   2:  {
   3:      var textSearchCommand = new CommandDocument
   4:          {
   5:              { "text", typeof(T).Name },
   6:              { "search", search }
   7:          };
   8:      var commandResult = _database.RunCommandAs<TextSearchCommandResult<T>>(textSearchCommand);
  10:      return commandResult.Ok ? commandResult.Results.OrderBy(t => t.score).Select(t => t.obj) : null;
  11:  }

The command document is created to search the collection identified by the supplied generic type T and is supplied a search term.
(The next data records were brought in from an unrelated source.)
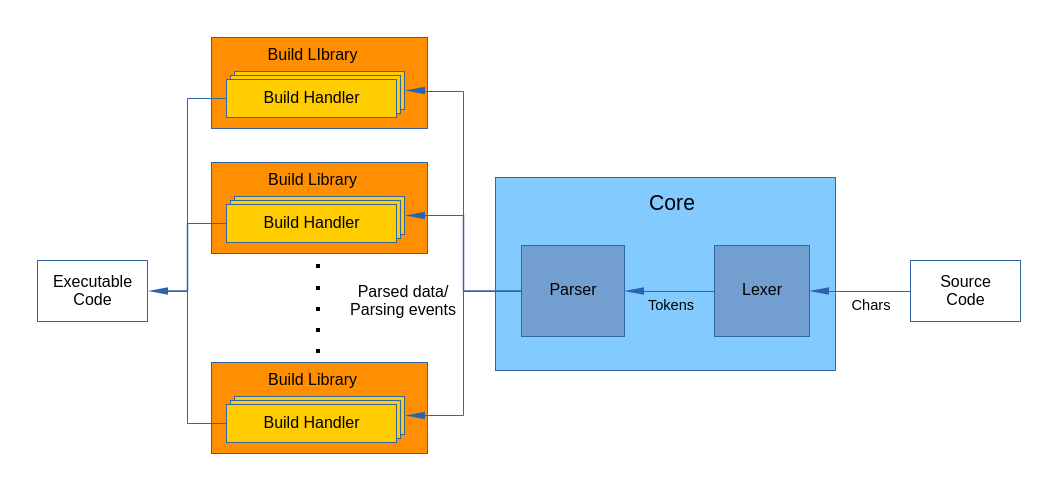
<!DOCTYPE html>
<html lang="en">
<head>
<meta charset="utf-8">
<title>Parser architecture</title>
<style>
:root {
  --line: #3465a4;
  --arrow: #2a63b0;
  --library: #ff8f00;
  --handler: #ffcc00;
  --core: #83caff;
  --stage: #729fcf;
  --paper: #ffffff;
  --ink: #000000;
}
* { box-sizing: border-box; margin: 0; }
html, body { width: 1059px; height: 492px; overflow: hidden; background: var(--paper); }
.diagram {
  position: relative;
  width: 1059px;
  height: 492px;
  color: var(--ink);
  font: 16px/18px "Liberation Sans", Arial, sans-serif;
  text-align: center;
}
.node {
  position: absolute;
  display: flex;
  align-items: center;
  justify-content: center;
  border: 1px solid var(--line);
}
.endpoint { top: 260px; width: 111px; height: 62px; background: var(--paper); }
.executable { left: 37px; }
.source { left: 910px; }

.library {
  left: 211px;
  width: 217px;
  height: 92px;
  padding-top: 8px;
  align-items: flex-start;
  background: var(--library);
}
.library h2 { padding-right: 14px; font-size: 16px; font-weight: 400; line-height: 18px; }
.library-first { top: 37px; }
.library-second { top: 162px; }
.library-last { top: 362px; }
.handler { width: 171px; height: 39px; background: var(--handler); }
.handler-back { left: 22px; top: 33px; }
.handler-middle { left: 18px; top: 37px; }
.handler-front { left: 14px; top: 41px; padding-bottom: 2px; }

.core {
  left: 495px;
  top: 177px;
  width: 341px;
  height: 194px;
  padding-top: 13px;
  align-items: flex-start;
  background: var(--core);
}
.core h1 { padding-left: 13px; font-size: 21.2px; font-weight: 400; line-height: 24px; }
.stage { top: 67px; height: 92px; padding-bottom: 2px; background: var(--stage); }
.parser { left: 25px; width: 104px; }
.lexer { left: 218px; width: 96px; }

.label { position: absolute; white-space: nowrap; }
.events { left: 343px; top: 283px; width: 120px; }
.tokens, .chars { top: 296px; width: 80px; font-size: 14.6px; }
.tokens { left: 631px; }
.chars { left: 831px; }
.connectors { position: absolute; left: 0; top: 0; }
</style>
</head>
<body>
<main class="diagram">
  <div class="node endpoint source">Source<br>Code</div>

  <section class="node core">
    <h1>Core</h1>
    <div class="node stage parser">Parser</div>
    <div class="node stage lexer">Lexer</div>
  </section>

  <section class="node library library-first">
    <h2>Build LIbrary</h2>
    <div class="node handler handler-back"></div>
    <div class="node handler handler-middle"></div>
    <div class="node handler handler-front">Build Handler</div>
  </section>

  <section class="node library library-second">
    <h2>Build Library</h2>
    <div class="node handler handler-back"></div>
    <div class="node handler handler-middle"></div>
    <div class="node handler handler-front">Build Handler</div>
  </section>

  <section class="node library library-last">
    <h2>Build Library</h2>
    <div class="node handler handler-back"></div>
    <div class="node handler handler-middle"></div>
    <div class="node handler handler-front">Build Handler</div>
  </section>

  <div class="node endpoint executable">Executable<br>Code</div>

  <svg class="connectors" width="1059" height="492" viewBox="0 0 1059 492" aria-hidden="true">
    <defs>
      <polygon id="arrowhead" points="0,0 20,-3.7 20,3.7" fill="var(--arrow)"/>
      <rect id="dot" width="4" height="4" fill="var(--ink)"/>
    </defs>
    <g fill="none" stroke="var(--line)">
      <path d="M910 291.5H828"/>
      <path d="M714 291.5H643"/>
      <path d="M521 291.5H463.5V91.5H424"/>
      <path d="M463.5 215.5H424"/>
      <path d="M463.5 291.5V415.5H424"/>
      <path d="M226 98.5H187.5V291.5H166"/>
      <path d="M226 223.5H187.5"/>
      <path d="M226 423.5H187.5V291.5"/>
      <path d="M521 291H463M463.5 215V291M187.5 223V291M188 291H166" stroke-width="1.5"/>
    </g>
    <use href="#arrowhead" x="809" y="291"/>
    <use href="#arrowhead" x="624" y="291"/>
    <use href="#arrowhead" x="405" y="90.5"/>
    <use href="#arrowhead" x="405" y="215.5"/>
    <use href="#arrowhead" x="405" y="415.5"/>
    <use href="#arrowhead" x="148" y="291"/>
    <use href="#dot" x="316" y="264"/>
    <use href="#dot" x="316" y="286"/>
    <use href="#dot" x="316" y="307"/>
    <use href="#dot" x="316" y="328"/>
    <use href="#dot" x="316" y="349"/>
  </svg>

  <p class="label events">Parsed data/<br>Parsing events</p>
  <p class="label tokens">Tokens</p>
  <p class="label chars">Chars</p>
</main>
</body>
</html>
Using _database (an instance of MongoDatabase) we run the command using RunCommandAs returning the results in TextSearchCommandResult (coming soon). In this prototype code if the command result is Ok we return the result objects – ordered by score – obviously this is passed on to render the search result.

So you are now thinking that TextSearchCommandResult must be really complicated, ‘cos the search bit was a doddle right:

   1:  public class TextSearchCommandResult<T> : CommandResult
   2:  {
   3:      public IEnumerable<TextSearchResult<T>> Results
   4:      {
   5:          get
   6:          {
   7:              var results = this.Response["results"].AsBsonArray.Select(row => row.AsBsonDocument);
   8:              var resultObjects = results.Select(item => item.AsBsonDocument);
  10:              return resultObjects.Select(row => BsonSerializer.Deserialize<TextSearchResult<T>>(row));
  11:          }
  12:      }
  13:  }
  15:  public class TextSearchResult<T>
  16:  {
  17:      public T obj { get; set; }
  18:      public double score { get; set; }
  19:  }

Wrong. Using the CommandResult base class the heavy lifting is done. All that is done here is to deserialize the identified objects into a simple TextSearchResult wrapper (simply to include the score for ordering – there is more info returned, but this prototype only needed the score).

Pretty quick to get text search up and running. Clearly this is still in beta, and doesn’t have the depth of the Lucene.Net implementation yet. Definitely one to keep an eye on though.